PROVIDED RECORDS:
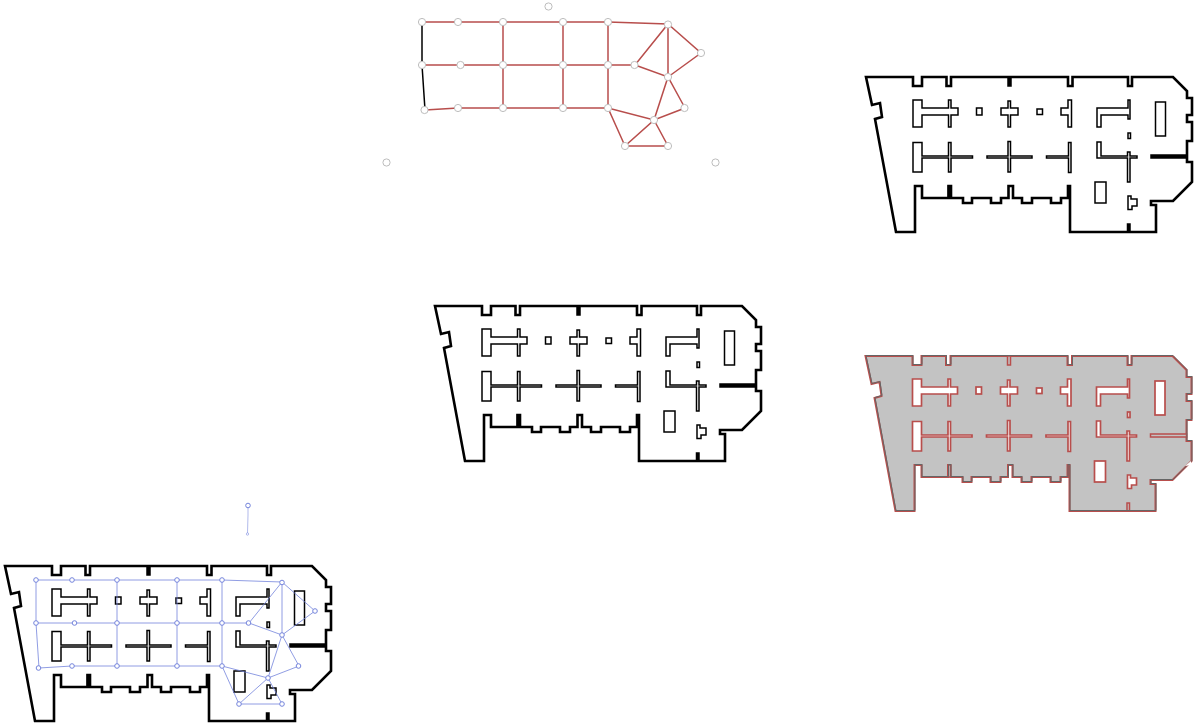
<!DOCTYPE html>
<html lang="en">
<head>
<meta charset="utf-8">
<title>Floor plan and route graph</title>
<style>
:root {
  --paper: #fff;
  --wall: #000;
  --floor-grey: #c3c3c3;
  --red: #b84e4c;
  --blue: #7484dc;
  --node-grey: #bdbdbd;
}
* { margin: 0; padding: 0; box-sizing: border-box; }
html, body { width: 1200px; height: 726px; overflow: hidden; background: var(--paper); }
.sheet { display: block; width: 1200px; height: 726px; }

.plan {
  --floor: none; --line: var(--wall); --solid: var(--wall);
  --outline-width: 2.6; --room-width: 1.5; --room-fill: none;
}
.plan-area {
  --floor: var(--floor-grey); --line: var(--red); --solid: var(--floor-grey);
  --outline-width: 2; --room-width: 1.7; --room-fill: var(--paper);
}
.outline { fill: var(--floor); stroke: var(--line); stroke-width: var(--outline-width); }
.solids { fill: var(--solid); stroke: var(--line); stroke-width: 1.5; }
.rooms { fill: var(--room-fill); stroke: var(--line); stroke-width: var(--room-width); }
.area-edge { fill: none; stroke: #666; stroke-width: 1; }

.graph-red { --edge: var(--red); --spine: var(--wall); --ring: var(--node-grey); --edge-width: 1.5; --size: 3.6px; }
.graph-blue { --edge: var(--blue); --spine: var(--blue); --ring: var(--blue); --edge-width: .8; --size: 2.3px; }
.edges { fill: none; stroke: var(--edge); stroke-width: var(--edge-width); }
.spine { fill: none; stroke: var(--spine); stroke-width: var(--edge-width); }
.nodes { fill: var(--paper); stroke: var(--ring); stroke-width: 1; }
.nodes circle { r: var(--size); }
</style>
</head>
<body>
<main>
<svg class="sheet" viewBox="0 0 1200 726" role="img" aria-label="Four floor plans and a route graph">
  <defs>
    <path id="plan-outline" d="M435 306H482V315H491V306H515.500V315H520V306H637V315H641.500V306L697 306V315H701V306H742L756 320V327H761V344H756V351H761V370H756V391H761V411L742 430H720V434H725V461H639V415H637V427H630V432H620V427H601V432H591V427H582V415H577.500V427H570V432H560V427H541V432H532V427H520V415H517.500V427H491V415H484V461H465L444 348L451 346L449 332L441 334Z"/>

    <g id="plan-solids">
      <rect x="577" y="306" width="3" height="9"/>
      <rect x="517.500" y="415" width="2.500" height="12"/>
      <rect x="720" y="384" width="36" height="3"/>
      <rect x="696.500" y="453" width="2.500" height="8"/>
    </g>

    <g id="plan-rooms">
      <path d="M482 329H491V337H517.500V329H520V337H527V344H520V356H517.500V344H491V356H482Z"/>
      <rect x="545.500" y="337" width="5.500" height="7"/>
      <path d="M577 330H579.500V337H587V344H579.500V356H577V344H570V337H577Z"/>
      <rect x="606" y="338" width="5.500" height="5.500"/>
      <path d="M637 329H640.500V356H637V344H630V337H637Z"/>
      <path d="M666 337H697V329H699V348H697V344H670V356H666Z"/>
      <rect x="697" y="362" width="2.500" height="5.500"/>
      <rect x="724.500" y="331" width="10" height="34"/>
      <path d="M482 371.500H491V385H517.500V371.500H520V385H541.500V387H520V401H517.500V387H491V401H482Z"/>
      <path d="M577 370.500H579.500V385H601V387H579.500V401H577V387H556V385H577Z"/>
      <path d="M637.500 371.500H640V401.500H637.500V387H615.500V385H637.500Z"/>
      <path d="M666 371H670V385H696.500V381H699V385H706V387H699V411H696.500V387H666Z"/>
      <rect x="664" y="411" width="11" height="21"/>
      <path d="M697 425H700V428H706V435H701V438.500H697Z"/>
    </g>

    <g id="floor-plan">
      <use class="outline" href="#plan-outline"/>
      <use class="solids" href="#plan-solids"/>
      <use class="rooms" href="#plan-rooms"/>
    </g>

    <g id="route-graph">
      <g class="edges">
        <path d="M422 22H608L668 24L701 53L668 77"/>
        <path d="M422 65H635L668 24V77L635 65"/>
        <path d="M425 110L458 108H608L654 120L685 108L668 77L654 120L625 146H668L654 120"/>
        <path d="M503 22V108M563 22V108M608 22V108L625 146"/>
      </g>
      <path class="spine" d="M422 22V65L425 110"/>
      <g class="nodes">
        <circle cx="422" cy="22" r="3"/><circle cx="458" cy="22" r="3"/>
        <circle cx="503" cy="22" r="3"/><circle cx="563" cy="22" r="3"/>
        <circle cx="608" cy="22" r="3"/><circle cx="668" cy="24.500" r="3"/>
        <circle cx="701" cy="53" r="3"/>
        <circle cx="422" cy="65" r="3"/><circle cx="460.500" cy="65" r="3"/>
        <circle cx="503" cy="65" r="3"/><circle cx="563" cy="65" r="3"/>
        <circle cx="608" cy="65" r="3"/><circle cx="634.500" cy="65" r="3"/>
        <circle cx="668" cy="77" r="3"/>
        <circle cx="424.500" cy="110" r="3"/><circle cx="458" cy="108" r="3"/>
        <circle cx="503" cy="108" r="3"/><circle cx="563" cy="108" r="3"/>
        <circle cx="608" cy="108" r="3"/><circle cx="654" cy="120" r="3"/>
        <circle cx="684.500" cy="108" r="3"/><circle cx="625" cy="146" r="3"/>
        <circle cx="668" cy="146" r="3"/>
      </g>
    </g>
  </defs>

  <g class="graph-red">
    <use href="#route-graph"/>
    <g class="nodes">
      <circle cx="548.500" cy="6.500" r="3"/>
      <circle cx="386.500" cy="162.500" r="3"/>
      <circle cx="715.500" cy="162.500" r="3"/>
    </g>
  </g>

  <use class="plan" href="#floor-plan" x="431" y="-229"/>
  <use class="plan" href="#floor-plan"/>

  <g class="plan-area">
    <use href="#floor-plan" x="430.500" y="50"/>
    <use class="area-edge" href="#plan-outline" x="431" y="49.500"/>
    <path class="area-edge" d="M959 355.500H970M988 355.500H999M1020 355.500H1031M1047 355.500H1057"/>
    <path fill="#fff" d="M1191 461V465L1185 466Z"/>
  </g>

  <use class="plan" href="#floor-plan" x="-430" y="260"/>
  <g class="graph-blue">
    <use href="#route-graph" x="-386" y="558"/>
    <path class="edges" opacity=".7" d="M248 507V515L247.500 533"/>
    <g class="nodes">
      <circle cx="248" cy="505.500" r="2"/>
      <circle cx="247.500" cy="534" style="r:1.200px" opacity=".6" r="1"/>
    </g>
  </g>
</svg>
</main>
</body>
</html>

WORK REQUIRED: From the first line to the last, output the data exactly, without the pictures.

WRITTEN SOLUTION:
<!DOCTYPE html>
<html lang="en">
<head>
<meta charset="utf-8">
<title>Floor plan and route graph</title>
<style>
:root {
  --paper: #fff;
  --wall: #000;
  --floor-grey: #c3c3c3;
  --red: #b84e4c;
  --blue: #7484dc;
  --node-grey: #bdbdbd;
}
* { margin: 0; padding: 0; box-sizing: border-box; }
html, body { width: 1200px; height: 726px; overflow: hidden; background: var(--paper); }
.sheet { display: block; width: 1200px; height: 726px; }

.plan {
  --floor: none; --line: var(--wall); --solid: var(--wall);
  --outline-width: 2.6; --room-width: 1.5; --room-fill: none;
}
.plan-area {
  --floor: var(--floor-grey); --line: var(--red); --solid: var(--floor-grey);
  --outline-width: 2; --room-width: 1.7; --room-fill: var(--paper);
}
.outline { fill: var(--floor); stroke: var(--line); stroke-width: var(--outline-width); }
.solids { fill: var(--solid); stroke: var(--line); stroke-width: 1.5; }
.rooms { fill: var(--room-fill); stroke: var(--line); stroke-width: var(--room-width); }
.area-edge { fill: none; stroke: #666; stroke-width: 1; }

.graph-red { --edge: var(--red); --spine: var(--wall); --ring: var(--node-grey); --edge-width: 1.5; --size: 3.6px; }
.graph-blue { --edge: var(--blue); --spine: var(--blue); --ring: var(--blue); --edge-width: .8; --size: 2.3px; }
.edges { fill: none; stroke: var(--edge); stroke-width: var(--edge-width); }
.spine { fill: none; stroke: var(--spine); stroke-width: var(--edge-width); }
.nodes { fill: var(--paper); stroke: var(--ring); stroke-width: 1; }
.nodes circle { r: var(--size); }
</style>
</head>
<body>
<main>
<svg class="sheet" viewBox="0 0 1200 726" role="img" aria-label="Four floor plans and a route graph">
  <defs>
    <path id="plan-outline" d="M435 306H482V315H491V306H515.500V315H520V306H637V315H641.500V306L697 306V315H701V306H742L756 320V327H761V344H756V351H761V370H756V391H761V411L742 430H720V434H725V461H639V415H637V427H630V432H620V427H601V432H591V427H582V415H577.500V427H570V432H560V427H541V432H532V427H520V415H517.500V427H491V415H484V461H465L444 348L451 346L449 332L441 334Z"/>

    <g id="plan-solids">
      <rect x="577" y="306" width="3" height="9"/>
      <rect x="517.500" y="415" width="2.500" height="12"/>
      <rect x="720" y="384" width="36" height="3"/>
      <rect x="696.500" y="453" width="2.500" height="8"/>
    </g>

    <g id="plan-rooms">
      <path d="M482 329H491V337H517.500V329H520V337H527V344H520V356H517.500V344H491V356H482Z"/>
      <rect x="545.500" y="337" width="5.500" height="7"/>
      <path d="M577 330H579.500V337H587V344H579.500V356H577V344H570V337H577Z"/>
      <rect x="606" y="338" width="5.500" height="5.500"/>
      <path d="M637 329H640.500V356H637V344H630V337H637Z"/>
      <path d="M666 337H697V329H699V348H697V344H670V356H666Z"/>
      <rect x="697" y="362" width="2.500" height="5.500"/>
      <rect x="724.500" y="331" width="10" height="34"/>
      <path d="M482 371.500H491V385H517.500V371.500H520V385H541.500V387H520V401H517.500V387H491V401H482Z"/>
      <path d="M577 370.500H579.500V385H601V387H579.500V401H577V387H556V385H577Z"/>
      <path d="M637.500 371.500H640V401.500H637.500V387H615.500V385H637.500Z"/>
      <path d="M666 371H670V385H696.500V381H699V385H706V387H699V411H696.500V387H666Z"/>
      <rect x="664" y="411" width="11" height="21"/>
      <path d="M697 425H700V428H706V435H701V438.500H697Z"/>
    </g>

    <g id="floor-plan">
      <use class="outline" href="#plan-outline"/>
      <use class="solids" href="#plan-solids"/>
      <use class="rooms" href="#plan-rooms"/>
    </g>

    <g id="route-graph">
      <g class="edges">
        <path d="M422 22H608L668 24L701 53L668 77"/>
        <path d="M422 65H635L668 24V77L635 65"/>
        <path d="M425 110L458 108H608L654 120L685 108L668 77L654 120L625 146H668L654 120"/>
        <path d="M503 22V108M563 22V108M608 22V108L625 146"/>
      </g>
      <path class="spine" d="M422 22V65L425 110"/>
      <g class="nodes">
        <circle cx="422" cy="22" r="3"/><circle cx="458" cy="22" r="3"/>
        <circle cx="503" cy="22" r="3"/><circle cx="563" cy="22" r="3"/>
        <circle cx="608" cy="22" r="3"/><circle cx="668" cy="24.500" r="3"/>
        <circle cx="701" cy="53" r="3"/>
        <circle cx="422" cy="65" r="3"/><circle cx="460.500" cy="65" r="3"/>
        <circle cx="503" cy="65" r="3"/><circle cx="563" cy="65" r="3"/>
        <circle cx="608" cy="65" r="3"/><circle cx="634.500" cy="65" r="3"/>
        <circle cx="668" cy="77" r="3"/>
        <circle cx="424.500" cy="110" r="3"/><circle cx="458" cy="108" r="3"/>
        <circle cx="503" cy="108" r="3"/><circle cx="563" cy="108" r="3"/>
        <circle cx="608" cy="108" r="3"/><circle cx="654" cy="120" r="3"/>
        <circle cx="684.500" cy="108" r="3"/><circle cx="625" cy="146" r="3"/>
        <circle cx="668" cy="146" r="3"/>
      </g>
    </g>
  </defs>

  <g class="graph-red">
    <use href="#route-graph"/>
    <g class="nodes">
      <circle cx="548.500" cy="6.500" r="3"/>
      <circle cx="386.500" cy="162.500" r="3"/>
      <circle cx="715.500" cy="162.500" r="3"/>
    </g>
  </g>

  <use class="plan" href="#floor-plan" x="431" y="-229"/>
  <use class="plan" href="#floor-plan"/>

  <g class="plan-area">
    <use href="#floor-plan" x="430.500" y="50"/>
    <use class="area-edge" href="#plan-outline" x="431" y="49.500"/>
    <path class="area-edge" d="M959 355.500H970M988 355.500H999M1020 355.500H1031M1047 355.500H1057"/>
    <path fill="#fff" d="M1191 461V465L1185 466Z"/>
  </g>

  <use class="plan" href="#floor-plan" x="-430" y="260"/>
  <g class="graph-blue">
    <use href="#route-graph" x="-386" y="558"/>
    <path class="edges" opacity=".7" d="M248 507V515L247.500 533"/>
    <g class="nodes">
      <circle cx="248" cy="505.500" r="2"/>
      <circle cx="247.500" cy="534" style="r:1.200px" opacity=".6" r="1"/>
    </g>
  </g>
</svg>
</main>
</body>
</html>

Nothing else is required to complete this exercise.